The Online Publishers Association asked 29 of its member companies how they gauge success of native ads, and how they define the sometimes amorphous ad category. They found there really is no consensus but the largest portion -- 57% -- are using the metrics of content, namely engagement and time spent as key barometers for native ads.
That's not too surprising considering native ads tend to be sponsored content such as articles or videos, thus publishers employ content metrics to measure them.
Traffic came in next, with 43% of participants naming it as most important. Social media sharing ranked third with 33%, brand lift attracted 24%, and engagement with content reflected in comments 19%. Ten percent chose more traditional digital ad metrics: cost per view and cost per click. Respondents could choose two "most important" metrics.
"There's a lot of confirming what one's gut would have thought," said Pam Horan, OPA president. "Many of the metrics are more in line with how publishers are measuring the impact of their content."
As for brand lift, Ms. Horan noted, "Marketers are looking at this as an opportunity to build more traditional brand metrics," adding most native programs are supported by traditional ads.
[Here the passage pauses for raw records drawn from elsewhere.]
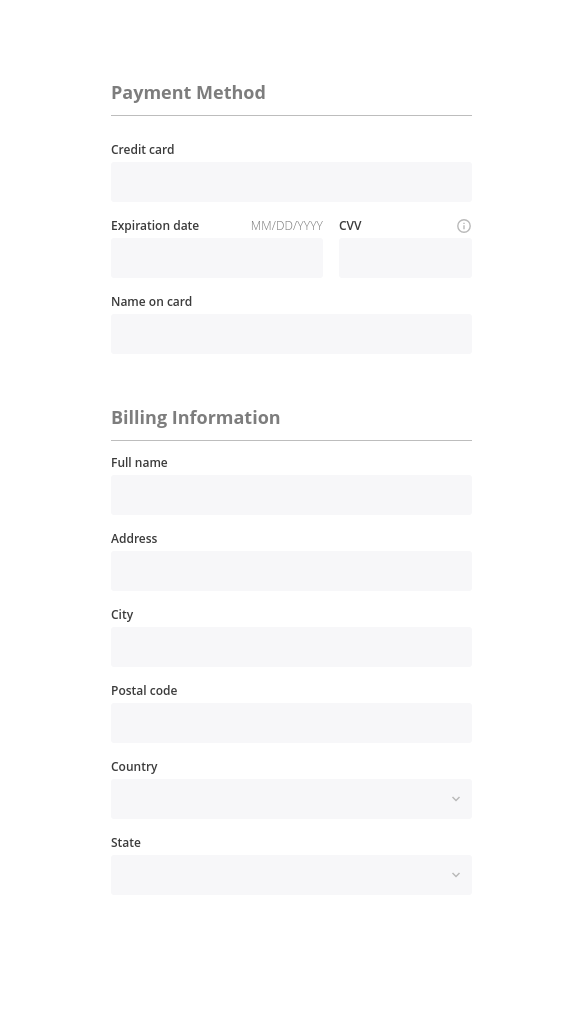
<!DOCTYPE html>
<html lang="en">
<head>
<meta charset="utf-8">
<title>Payment form</title>
<style>
  :root {
    --page: #ffffff;
    --field: #f7f7f9;
    --heading: #7d7d7d;
    --label: #3b3b3b;
    --hint: #777777;
    --rule: #bdbdbd;
    --icon: #b9b9b9;
  }
  * { box-sizing: border-box; margin: 0; }
  body {
    width: 583px;
    height: 1031px;
    overflow: hidden;
    padding: 80px 111px 0;
    background: var(--page);
    color: var(--label);
    font: 600 12px/24px "Open Sans", sans-serif;
  }
  .checkout { display: flex; flex-direction: column; gap: 51px; }
  .section-title {
    padding-bottom: 11px;
    border-bottom: 1px solid var(--rule);
    color: var(--heading);
    font-size: 18px;
    font-weight: 700;
    line-height: 24px;
  }
  .fields { display: flex; flex-direction: column; gap: 12px; }
  .payment .fields { margin-top: 22px; }
  .billing .fields { margin-top: 10px; }
  .field-row { display: grid; grid-template-columns: 212px 133px; gap: 16px; }
  .field-label { display: flex; justify-content: space-between; align-items: center; height: 24px; }
  .format-hint { color: var(--hint); font-weight: 300; letter-spacing: 0.1px; }
  .field-box {
    display: flex;
    justify-content: flex-end;
    align-items: center;
    height: 40px;
    padding-right: 10px;
    border-radius: 3px;
    background: var(--field);
  }
  svg { display: block; fill: none; stroke: var(--icon); }
  .info-icon { margin-right: 1px; }
</style>
</head>
<body>
<main class="checkout">
  <section class="payment">
    <h2 class="section-title">Payment Method</h2>
    <div class="fields">
      <div class="field">
        <div class="field-label">Credit card</div>
        <div class="field-box"></div>
      </div>
      <div class="field-row">
        <div class="field">
          <div class="field-label">Expiration date <span class="format-hint">MM/DD/YYYY</span></div>
          <div class="field-box"></div>
        </div>
        <div class="field">
          <div class="field-label">CVV
            <svg class="info-icon" width="14" height="14" viewBox="0 0 14 14" role="img" aria-label="Information">
              <circle cx="7" cy="7" r="6.2" stroke-width="1.4"/>
              <path d="M7 6.3V10.3M7 3.7V5.1" stroke-width="1.4"/>
            </svg>
          </div>
          <div class="field-box"></div>
        </div>
      </div>
      <div class="field">
        <div class="field-label">Name on card</div>
        <div class="field-box"></div>
      </div>
    </div>
  </section>

  <section class="billing">
    <h2 class="section-title">Billing Information</h2>
    <div class="fields">
      <div class="field">
        <div class="field-label">Full name</div>
        <div class="field-box"></div>
      </div>
      <div class="field">
        <div class="field-label">Address</div>
        <div class="field-box"></div>
      </div>
      <div class="field">
        <div class="field-label">City</div>
        <div class="field-box"></div>
      </div>
      <div class="field">
        <div class="field-label">Postal code</div>
        <div class="field-box"></div>
      </div>
      <div class="field">
        <div class="field-label">Country</div>
        <div class="field-box">
          <svg width="12" height="12" viewBox="0 0 12 12" aria-hidden="true">
            <path id="chevron" d="M2.5 4L6 7.5L9.5 4" stroke-width="1.5"/>
          </svg>
        </div>
      </div>
      <div class="field">
        <div class="field-label">State</div>
        <div class="field-box">
          <svg width="12" height="12" viewBox="0 0 12 12" aria-hidden="true"><use href="#chevron"/></svg>
        </div>
      </div>
    </div>
  </section>
</main>
</body>
</html>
Around 80% of those surveyed said marketers use native ads to boost consumer engagement with their brands and "leverage publisher brand equity to achieve brand lift."
Three-quarters of publishers surveyed said they create new content for sponsors buying native units; 71% said they re-purpose existing content. Gawker did just that when it altered Gizmodo's "Shooting Challenge" photo contest for Intel, creating the Ultrabook Shooting Challenge.
"Content being featured in native advertising needs to be as valuable as any other content on that page," said Ms. Horan.
Publishers questioned for the "Brands Are Native Naturals" report together bring in $3 billion in online revenue annually, said Ms. Horan. The study was conducted in conjunction with Radar Research.
OPA also asked members how they define native advertising, exposing a wide array of conceptions of the hot ad category. The highest percentage -- 93% -- said native ads are integrated into site design and live within the same domain. Eighty-six percent called it "Content either provided by, produced in conjunction with or created on behalf of our advertisers that runs within the editorial stream."
Around 65% said native ads are merely "Contextually relevant, non-standard advertising units," leaving lots of wiggle room. And around 55% said native means "Highly automated advertising content such as sponsored stories, publisher tweets, etc."
With such varying set of definitions, it's no wonder OPA said as much as 90% of its member publishers will offer native ads by the end of the year. Currently, 73% of study participants do.
The study can be viewed in .pdf form here or below.